THE WOLVES WHO CAME IN FROM THE COLD
The dog, Canis familiaris, is a direct descendant of the gray wolf, Canis lupus. In other words, dogs as we know them are domesticated wolves.
Or: humans as we know them are domesticated hominids. Wolves seem to have taken the initiative, leading to today’s dogs and their humans.
Darwin was wrong about dogs. He thought their remarkable diversity must reflect interbreeding with several types of wild dogs. But the DNA findings say differently. All modern dogs are descendants of wolves, though this domestication may have happened twice, producing groups of dogs descended from two unique common ancestors.
How and when this domestication happened has been a matter of speculation. It was thought until the end of the 20th century that dogs were wild until about 12,000 years ago. But DNA analysis suggests a possible date of about 100,000 years ago for the transformation of wolves to dogs. This means that wolves began to adapt to human society long before humans settled down and began practicing agriculture.

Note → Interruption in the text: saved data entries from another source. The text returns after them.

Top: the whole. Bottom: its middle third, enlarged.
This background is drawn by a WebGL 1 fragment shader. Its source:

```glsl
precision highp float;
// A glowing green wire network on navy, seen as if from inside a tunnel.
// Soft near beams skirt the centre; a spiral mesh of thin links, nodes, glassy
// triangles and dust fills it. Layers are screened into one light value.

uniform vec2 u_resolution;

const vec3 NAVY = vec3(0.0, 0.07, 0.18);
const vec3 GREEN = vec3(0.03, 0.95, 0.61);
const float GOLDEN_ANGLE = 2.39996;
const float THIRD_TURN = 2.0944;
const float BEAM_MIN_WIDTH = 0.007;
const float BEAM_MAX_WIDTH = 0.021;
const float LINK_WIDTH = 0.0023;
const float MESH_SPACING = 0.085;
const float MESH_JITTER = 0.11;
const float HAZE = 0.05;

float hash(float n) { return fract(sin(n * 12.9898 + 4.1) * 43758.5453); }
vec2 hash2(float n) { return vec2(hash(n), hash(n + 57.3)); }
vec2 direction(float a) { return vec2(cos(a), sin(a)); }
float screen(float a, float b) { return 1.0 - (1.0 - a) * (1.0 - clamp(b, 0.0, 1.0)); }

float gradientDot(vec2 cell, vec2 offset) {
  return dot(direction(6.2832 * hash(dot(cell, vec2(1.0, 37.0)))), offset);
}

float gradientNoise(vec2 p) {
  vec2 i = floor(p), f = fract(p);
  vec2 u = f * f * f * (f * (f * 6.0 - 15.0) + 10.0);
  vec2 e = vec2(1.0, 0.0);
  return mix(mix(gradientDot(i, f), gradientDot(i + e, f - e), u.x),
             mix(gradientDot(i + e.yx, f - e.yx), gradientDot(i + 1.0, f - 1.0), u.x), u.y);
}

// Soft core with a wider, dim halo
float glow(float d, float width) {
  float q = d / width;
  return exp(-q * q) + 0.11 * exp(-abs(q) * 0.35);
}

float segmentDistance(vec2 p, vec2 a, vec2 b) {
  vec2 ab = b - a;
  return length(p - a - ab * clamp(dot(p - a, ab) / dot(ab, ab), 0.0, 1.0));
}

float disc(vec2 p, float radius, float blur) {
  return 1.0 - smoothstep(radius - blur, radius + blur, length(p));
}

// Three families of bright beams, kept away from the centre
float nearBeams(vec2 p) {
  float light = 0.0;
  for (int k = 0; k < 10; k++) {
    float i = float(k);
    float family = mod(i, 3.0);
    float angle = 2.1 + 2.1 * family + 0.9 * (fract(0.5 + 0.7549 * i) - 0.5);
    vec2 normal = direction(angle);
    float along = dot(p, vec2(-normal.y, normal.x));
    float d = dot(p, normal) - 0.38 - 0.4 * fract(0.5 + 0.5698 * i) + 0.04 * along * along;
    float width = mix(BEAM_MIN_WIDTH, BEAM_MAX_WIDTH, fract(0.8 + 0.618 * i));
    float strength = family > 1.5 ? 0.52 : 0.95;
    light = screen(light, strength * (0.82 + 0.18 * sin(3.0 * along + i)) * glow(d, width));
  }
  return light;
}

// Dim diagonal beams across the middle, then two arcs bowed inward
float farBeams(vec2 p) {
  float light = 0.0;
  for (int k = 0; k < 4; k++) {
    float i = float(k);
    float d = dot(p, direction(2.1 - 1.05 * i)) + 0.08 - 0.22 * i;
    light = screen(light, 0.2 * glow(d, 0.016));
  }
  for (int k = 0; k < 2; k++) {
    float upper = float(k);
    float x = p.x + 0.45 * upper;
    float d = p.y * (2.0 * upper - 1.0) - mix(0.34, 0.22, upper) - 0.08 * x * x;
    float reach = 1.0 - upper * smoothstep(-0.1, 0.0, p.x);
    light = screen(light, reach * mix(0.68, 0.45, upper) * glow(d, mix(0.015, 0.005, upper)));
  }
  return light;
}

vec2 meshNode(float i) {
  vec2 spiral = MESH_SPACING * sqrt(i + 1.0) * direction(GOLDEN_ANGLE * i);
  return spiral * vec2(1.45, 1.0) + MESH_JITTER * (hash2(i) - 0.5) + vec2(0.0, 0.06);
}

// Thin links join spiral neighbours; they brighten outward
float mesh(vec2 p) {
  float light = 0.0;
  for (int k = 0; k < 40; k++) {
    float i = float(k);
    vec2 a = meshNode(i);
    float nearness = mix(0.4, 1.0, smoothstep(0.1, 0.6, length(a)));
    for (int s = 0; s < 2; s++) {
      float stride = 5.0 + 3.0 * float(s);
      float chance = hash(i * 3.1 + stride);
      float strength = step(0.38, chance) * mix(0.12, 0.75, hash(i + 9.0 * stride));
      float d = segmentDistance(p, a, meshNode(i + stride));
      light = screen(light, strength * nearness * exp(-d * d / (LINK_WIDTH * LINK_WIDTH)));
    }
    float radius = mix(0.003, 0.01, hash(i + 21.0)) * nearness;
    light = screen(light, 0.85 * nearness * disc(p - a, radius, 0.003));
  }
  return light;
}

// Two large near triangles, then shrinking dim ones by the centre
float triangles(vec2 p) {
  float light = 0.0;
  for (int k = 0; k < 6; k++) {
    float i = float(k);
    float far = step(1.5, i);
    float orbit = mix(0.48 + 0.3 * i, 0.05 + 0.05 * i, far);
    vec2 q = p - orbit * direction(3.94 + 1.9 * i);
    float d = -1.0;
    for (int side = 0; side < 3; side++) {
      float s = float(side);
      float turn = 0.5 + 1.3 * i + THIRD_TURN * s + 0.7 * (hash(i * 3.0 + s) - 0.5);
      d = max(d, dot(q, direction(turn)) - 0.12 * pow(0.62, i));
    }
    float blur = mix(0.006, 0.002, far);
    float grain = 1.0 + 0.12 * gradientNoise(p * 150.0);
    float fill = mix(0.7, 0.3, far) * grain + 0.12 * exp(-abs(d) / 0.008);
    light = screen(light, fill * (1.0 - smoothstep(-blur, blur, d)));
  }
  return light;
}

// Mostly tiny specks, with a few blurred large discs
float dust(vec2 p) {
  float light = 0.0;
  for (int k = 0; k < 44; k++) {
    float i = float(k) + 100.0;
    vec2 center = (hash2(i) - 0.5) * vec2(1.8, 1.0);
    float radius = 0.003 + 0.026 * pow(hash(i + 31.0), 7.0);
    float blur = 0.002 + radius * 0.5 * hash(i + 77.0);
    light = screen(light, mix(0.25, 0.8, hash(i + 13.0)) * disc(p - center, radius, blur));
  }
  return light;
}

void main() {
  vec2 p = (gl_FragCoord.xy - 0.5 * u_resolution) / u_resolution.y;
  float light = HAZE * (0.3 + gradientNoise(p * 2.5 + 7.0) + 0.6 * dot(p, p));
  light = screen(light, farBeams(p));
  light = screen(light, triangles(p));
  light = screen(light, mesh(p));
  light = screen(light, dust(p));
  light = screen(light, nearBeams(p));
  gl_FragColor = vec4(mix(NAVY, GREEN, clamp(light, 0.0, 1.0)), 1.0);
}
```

This casts doubt on the long-held belief that humans domesticated dogs to serve as guards or companions. Rather, say some experts, dogs [i.e., wolves] may have exploited a niche they discovered in early human society and got humans to take them in out of the cold.